In a busy world, it’s hard for citizens to keep up with tasks they must complete with the state each year. Observing such scenarios, the client wanted to develop a reminder app that allows people to track important aspects of their interactions with the state such as license renewals, property tax deadlines, and more. The outcome was a secure mobile solution for iOS and Android audiences.
My goal was to design a solution that provides citizens a way to access the app, select state services that were relevant to them, track deadlines, and choose how to receive notifications. They also need the ability to update their profile when their personal information change.
Our developers had planned to use PhoneGap, which is a hybrid mobile development framework built to roll-out mobile apps faster across multiple platforms. It allows them to write a single app that is installed as a native app across multiple devices. I had to keep the interface as simple as possible, stay within the design guidelines, and make it user friendly for both iOS and Android users.
Check out the steps I took to address the project goals. See my process below.
To gain more insight about the project and what was required of me, I attended a Kickoff Meeting with stakeholders. In the meeting, I learned more about their goals for the app and the users.
Some of the research and brainstorming had been done before the design process, but I conducted my own research as well.
We didn’t have a chance to get insight from real users, so we had to make assumptions. Users of the app could be age 17 and up. I worked with the team and together we came up with 3 personas in different age groups to represent users we were targeting.
We used “I Like, I Wish, What If”, which is a way to get feedback from the team and stakeholders to get ideas we have for the features.
I did a competitive analysis to check out other similar products in the market.
With the findings from research, we chose features with high impact and priority based on shared vision and came up with the following Key Screens:
I sorted out the user flow according to the key screen analysis.
I started out with paper sketches and went through a few iterations and a lot of feedback before I came up with the final wireframes.
I test with users with my prototype and received a lot of critical feedback.

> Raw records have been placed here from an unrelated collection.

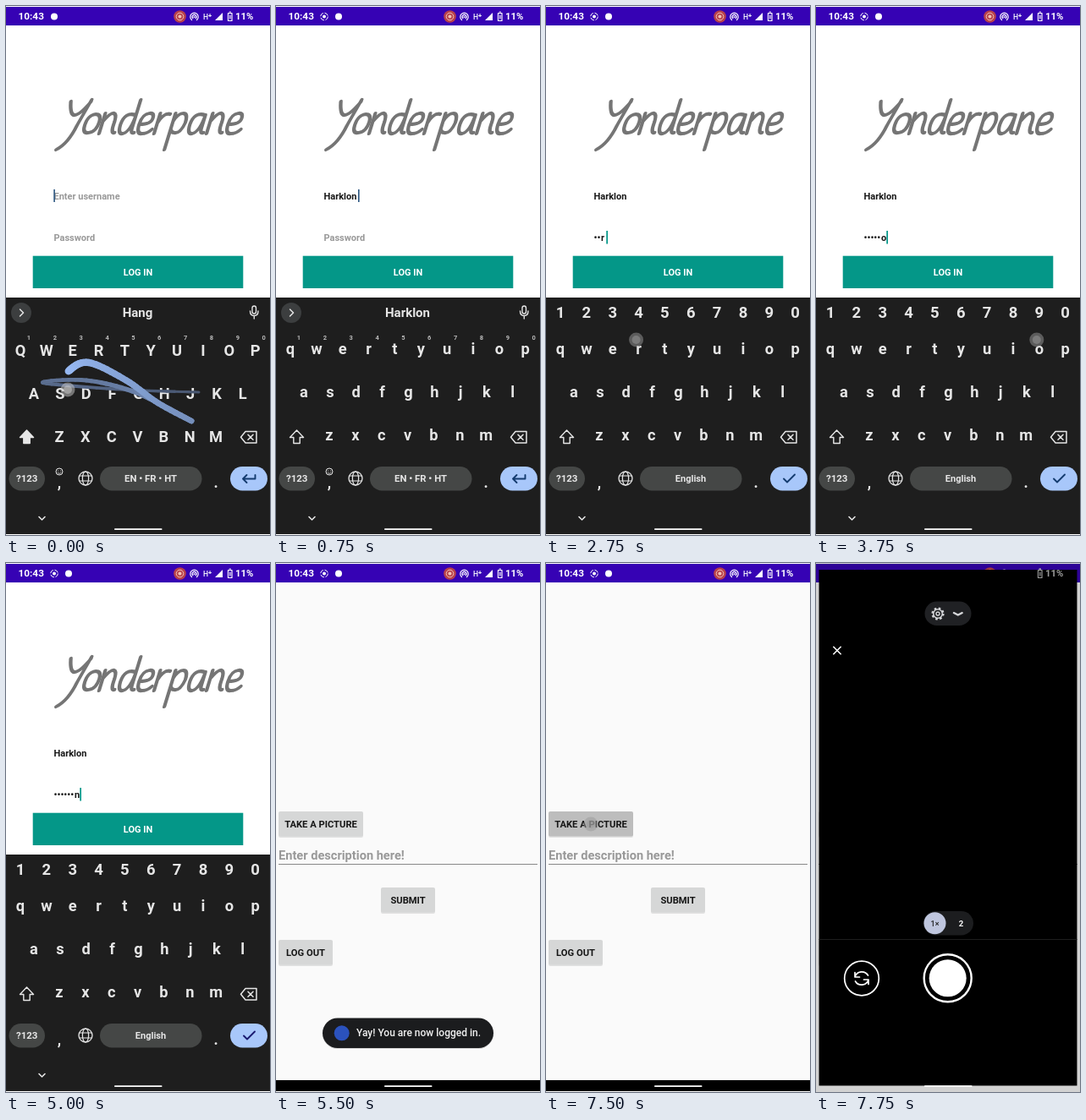
An HTML page for the animation above (8000 ms loop, 312 px wide and 626 px high).

```html
<!DOCTYPE html>
<html lang="en">
<head>
<meta charset="utf-8">
<title>Login demo</title>
<style>
html, body { margin: 0; width: 100%; height: 100%; overflow: hidden; background: #fff; }
svg { display: block; font-family: Roboto, sans-serif; font-weight: 500; }
</style>
</head>
<body>
<svg id="stage" width="312" height="626" viewBox="0 0 312 626"></svg>
<script>
const LOOP = 8000, STEP = 250;
const NAME = 'Harklon', SECRET = NAME.toLowerCase();
const ROWS = ['qwertyuiop', 'asdfghjkl', 'zxcvbnm'];
const ROW_X = [17, 33, 63], ROW_Y = [406, 457, 508], PITCH = 30.85;
// Step at which each password character is typed
const TYPED = [9, 10, 11, 12, 13, 15, 18];

const rect = (x, y, w, h, fill, r = 0, more = '') =>
  `<rect x="${x}" y="${y}" width="${w}" height="${h}" rx="${r}" fill="${fill}" ${more}/>`;
const circle = (x, y, r, fill, more = '') =>
  `<circle cx="${x}" cy="${y}" r="${r}" fill="${fill}" ${more}/>`;
const line = (d, color, width = 1.5, more = '') =>
  `<path d="${d}" fill="none" stroke="${color}" stroke-width="${width}" stroke-linecap="round" stroke-linejoin="round" ${more}/>`;
const shape = (d, fill) => `<path d="${d}" fill="${fill}"/>`;
const text = (s, x, y, size, fill, anchor = 'middle', weight = 700) =>
  `<text x="${x}" y="${y}" font-size="${size}" fill="${fill}" text-anchor="${anchor}" font-weight="${weight}">${s}</text>`;
const touch = (x, y, fill = '#999') =>
  circle(x, y, 8.5, fill, 'opacity=".5"') + circle(x, y, 5, fill, 'opacity=".5"');
const navLine = () => rect(128, 618.3, 56.5, 1.7, '#fff', 0.8);

function battery(color) {
  return line('M262.5 8.5h4.500v9h-4.500zM264 7h1.500M264.800 11v4', color, 1.2) +
    text('11%', 271, 16.3, 11.3, color, 'start');
}

function statusBar(recording) {
  const w = '#fff';
  return rect(0, 1, 312, 22, '#3602b4') +
    text('10:43', 14.5, 16.4, 11.8, w, 'start') +
    (recording ? circle(57, 12.5, 4.3, 'none', `stroke="${w}" stroke-dasharray="5 1.75"`) + circle(57, 12.5, 2, w) : '') +
    circle(recording ? 74 : 57, 12.5, 4, w) +
    circle(205.5, 12.5, 7.3, '#b8404a') + circle(205.5, 12.5, 4.3, 'none', 'stroke="#f0c4b8"') + circle(205.5, 12.5, 2, '#f0c4b8') +
    line('M219.500 16.500a4.700 4.700 0 1 1 6 0M220.800 14.500a2.400 2.400 0 1 1 3.400 0', w, 1.2) + circle(222.5, 13, 1, w) +
    text('H', 233, 16, 8.5, w, 'start', 500) + text('+', 239, 14, 7.5, w, 'start') +
    shape('M247 17L256 8V17z', w) + battery(w);
}

// Monoline lettering: [stroke, advance]
const GLYPHS = {
  Y: ['M2-38q4 17 10 16t14-16M26-40l-8 30q-4 22-16 29', 26],
  o: ['M10-23q-9 1-9 13q0 10 7 9q9-1 9-13q0-9-7-9', 20],
  n: ['M1-24v24M1-14q6-11 10-10t4 10q-1 14 4 13', 22],
  d: ['M15-22q-13-4-14 11q0 12 6 11q8-2 9-22M16-40v34q0 6 4 5', 22],
  e: ['M2-11q13 0 13-7t-6-6q-8 1-8 13t7 11q6 0 10-5', 20],
  r: ['M2-24v24M2-12q4-13 12-11', 18],
  p: ['M2-24v43M2-14q3-10 9-10t6 11q-2 13-9 12q-4 0-6-4', 22],
  a: ['M15-22q-13-4-14 11q0 12 6 11q8-2 9-22v16q0 6 4 5', 23]
};
function lettering(word) {
  let x = 0;
  const strokes = [...word].map(ch => {
    const [d, advance] = GLYPHS[ch];
    const glyph = line(d, '#757575', 4.2, `transform="translate(${x})"`);
    x += advance;
    return glyph;
  });
  return `<g role="img" aria-label="${word}" transform="translate(63 151) skewX(-17)">${strokes.join('')}</g>`;
}
const TITLE = lettering('Yonderpane');

function loginForm(step) {
  const named = step >= 3, count = TYPED.filter(s => s <= step).length;
  let s = rect(0, 0, 312, 626, '#fff') + statusBar(step >= 2) + TITLE;
  s += text(named ? NAME : 'Enter username', 56.5, 229.3, 11, named ? '#161616' : '#999', 'start');
  if (step < 5) s += rect(named ? 97 : 56.3, 217, 1.6, 15, '#2a5580');
  const end = 57 + 4 * Math.max(0, count - 1);
  if (count) {
    s += text('•'.repeat(count - 1), 56.5, 278, 11, '#161616', 'start') +
      text(SECRET[count - 1], end, 278, 11, '#161616', 'start');
  } else s += text('Password', 56.5, 278, 11, '#999', 'start');
  if (step >= 5 && step !== 7 && step !== 17) s += rect(end + (count ? 6.3 : 0), 266, 1.7, 15.5, '#009688');
  return s + rect(31.7, 295.7, 248.6, 38.3, '#049788') + text('LOG IN', 156, 319, 11, '#fff');
}

function keyPoint(ch) {
  const row = ROWS.findIndex(r => r.includes(ch));
  return [ROW_X[row] + PITCH * ROWS[row].indexOf(ch), ROW_Y[row]];
}

function keyboard(step) {
  const ink = '#e6e6e6', pill = '#454746', caps = step < 3, secret = step >= 5;
  let s = rect(0, 345, 312, 280, '#1e1e1e');
  for (const ch of ROWS.join('')) {
    const [x, y] = keyPoint(ch);
    s += text(caps ? ch.toUpperCase() : ch, x, y + (caps ? 8 : 5.5), 18.3, ink, 'middle', 600);
  }
  for (let i = 0; i < 10; i++) {
    const digit = (i + 1) % 10, x = 17 + PITCH * i;
    if (!secret) s += text(digit, x + 10, 395, 7.5, '#bbb');
    else if (step >= 8) s += text(digit, x, 369, 18.5, ink, 'middle', 600);
  }
  if (!secret) {
    s += circle(18, 363, 12, '#3c3e3f') + line('M16.500 359l4 4l-4 4', ink) +
      text(['Hang', 'Hark'][step] || NAME, 155.5, 367.7, 15, ink) +
      rect(291, 355, 4.5, 9, 'none', 2.2, `stroke="${ink}" stroke-width="1.4"`) +
      line('M288.500 361q0 5.500 4.750 5.500t4.750-5.500M293.250 367v3', ink, 1.4);
  } else if (step === 6 || step === 7) {
    s += rect(108.5, 349.5, 94.5, 26.5, '#383939', 13.25, 'stroke="#777"') +
      circle(122, 363, 2.6, 'none', 'stroke="#a8c7fa" stroke-width="2.400"') +
      line('M125.500 363h6.500v2M129.500 363v2', '#a8c7fa', 2.2) +
      text('Passwords', 138, 367, 11.2, ink, 'start');
  }
  s += `<path d="M24.500 502l8 8.500h-4.300v7h-7.400v-7h-4.300z" fill="${caps ? ink : 'none'}" stroke="${ink}" stroke-width="1.400" stroke-linejoin="round"/>` +
    line('M283 503.500h13v13.500h-13l-5.500-6.750zM286 507.200l6 6m0-6l-6 6', ink) +
    rect(3.5, 545, 42.5, 28.5, pill, 14.2) + text('?123', 24.7, 563, 11.5, ink) +
    text(',', 63, 570, 18, ink) + text('.', 248, 570, 18, ink);
  if (!secret) {
    s += circle(63, 551, 4, 'none', `stroke="${ink}"`) + circle(61.6, 550, 0.6, ink) + circle(64.4, 550, 0.6, ink) +
      line('M61 552.500q2 2 4 0', ink, 0.8);
  }
  s += circle(94, 559, 8, 'none', `stroke="${ink}" stroke-width="1.300"`) +
    `<ellipse cx="94" cy="559" rx="3.600" ry="8" fill="none" stroke="${ink}" stroke-width="1.200"/>` +
    line('M87 556h14M87 562h14', ink, 1.2) +
    rect(111, 545, 120.5, 28.5, pill, 14.2) +
    (secret ? text('English', 171, 562.7, 11, ink) : text('EN • FR • HT', 171, 562.7, 11.3, ink)) +
    rect(265, 545, 44, 28.5, '#a8c7fa', 14.2) +
    line(secret ? 'M281 559.500l4 4l9-9' : 'M294.500 555v4.500h-14.500m4.500-4.500l-4.500 4.500l4.500 4.500', step === 20 ? '#1a1a70' : '#143c70', 1.9) +
    line('M39 604.500l3.500 3.500l3.500-3.500', ink, 1.6);
  return s + navLine();
}

// Glide-typing stroke; each step shows a window of it
const GLIDE = [[228, 457], [140, 454], [44, 446], [95, 443], [155, 458], [219, 491], [180, 470], [142, 443], [98, 422], [74, 432], [66, 450], [258, 402], [218, 500]];
const GLIDE_WINDOWS = [[0, 9], [5, 11], [9, 12]];
const FINGER = [[73, 454], [261, 406], [217, 506]];

function glidePoint(u) {
  const i = Math.min(Math.floor(u), GLIDE.length - 2), f = u - i;
  const at = k => GLIDE[Math.max(0, Math.min(GLIDE.length - 1, k))];
  return [0, 1].map(c => {
    const [p, q, r, v] = [at(i - 1)[c], at(i)[c], at(i + 1)[c], at(i + 2)[c]];
    return q + f / 2 * (r - p + f * (2 * p - 5 * q + 4 * r - v + f * (3 * (q - r) + v - p)));
  });
}
function glide(step) {
  const [from, to] = GLIDE_WINDOWS[step], n = 90;
  let s = '';
  for (let i = 0; i < n; i++) {
    const k = i / n, a = glidePoint(from + (to - from) * k), b = glidePoint(from + (to - from) * (i + 1) / n);
    const color = `rgb(${[[72, 150], [86, 184], [112, 242]].map(([lo, hi]) => Math.round(lo + (hi - lo) * k))})`;
    s += line(`M${a}L${b}`, color, 3 + 6 * k);
  }
  return s + touch(...FINGER[step], '#ccc');
}

function login(step) {
  let s = loginForm(step) + keyboard(step);
  if (step < 3) s += glide(step);
  if (step === 4) s += touch(286, 557);
  const key = TYPED.indexOf(step);
  if (key >= 0) {
    const [x, y] = keyPoint(SECRET[key]);
    s += touch(x - 3, y - 11);
  }
  return s;
}

const button = (label, x, y, w, fill = '#d6d7d7') =>
  rect(x, y + 1, w, 30, '#000', 2, 'opacity=".1"') + rect(x, y, w, 29.5, fill, 2) +
  text(label, x + w / 2, y + 19, 11.2, '#161616');

function home(step) {
  const pressed = step === 30;
  let s = rect(0, 0, 312, 626, '#fafafa') + statusBar(true) +
    button('TAKE A PICTURE', 3, 294, 100, pressed ? '#bdbdbd' : undefined) +
    text('Enter description here!', 3, 350.5, 14.6, '#999', 'start') + rect(3, 356, 306, 1, '#888') +
    button('SUBMIT', 124, 384, 64) + button('LOG OUT', 3, 446, 64) +
    rect(0, 612, 312, 13, '#000') + navLine();
  if (step >= 22 && step < 29) {
    s += rect(55, 540, 202, 35, '#000', 17.5, 'opacity=".15"') + rect(55, 538.5, 202, 35.5, '#1b1c1e', 17.7) +
      circle(77.7, 556.3, 9, '#2b52bd') + text('Yay! You are now logged in.', 95, 560.3, 12, '#f1f1f1', 'start', 500);
  }
  return pressed ? s + touch(53, 309) : s;
}

function camera() {
  const w = '#fff', soft = '#d4d5d8';
  return home(31) + rect(0, 612, 312, 14, '#fafafa') + rect(0, 0, 312, 626, '#000', 0, 'opacity=".16"') +
    rect(3.5, 8, 305, 610.5, '#000') + battery('#999') + navLine() +
    rect(128.5, 45.5, 55, 28.5, '#202124', 14.2) +
    circle(144, 60, 6.3, 'none', `stroke="${soft}" stroke-width="2.600" stroke-dasharray="2.474"`) +
    circle(144, 60, 5.3, 'none', `stroke="${soft}" stroke-width="1.500"`) + circle(144, 60, 2, 'none', `stroke="${soft}" stroke-width="1.400"`) +
    line('M163 59l4.800 2.500l4.800-2.500', soft, 2.5) +
    line('M20.800 99.300l8.400 8.400m0-8.400l-8.400 8.400', w, 1.6) +
    rect(127, 412, 59, 28.5, '#1c1d1f', 14.2) + circle(140.5, 426.3, 13, '#bfc6de') +
    text('1×', 140.5, 429.5, 9, '#222', 'middle', 500) + text('2', 171.5, 429.5, 9.5, w) +
    rect(3.5, 445, 305, 1, '#1d1d1d') +
    circle(54, 491.5, 20.3, 'none', `stroke="${w}" stroke-width="1.700"`) +
    line('M46 490v-5.500m0 5.500h5.500M46 490a8.500 8.500 0 0 1 15.500-2M62 493v5.500m0-5.500h-5.500M62 493a8.500 8.500 0 0 1-15.500 2', w, 1.7) +
    circle(155.7, 491.3, 28, 'none', `stroke="${w}" stroke-width="2.400"`) + circle(155.7, 491.3, 22, w);
}

function scene(step) {
  if (step < 21) return login(step);
  if (step === 21) return login(20) + `<g opacity=".6">${home(21)}</g>`;
  return step < 31 ? home(step) : camera();
}

const stage = document.getElementById('stage');
let shown = -1;
function tick() {
  const step = Math.floor(performance.now() % LOOP / STEP);
  if (step !== shown) stage.innerHTML = scene(shown = step);
  requestAnimationFrame(tick);
}
tick();
</script>
</body>
</html>
```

I finally gained approval and was able to hand off the designs to the development team.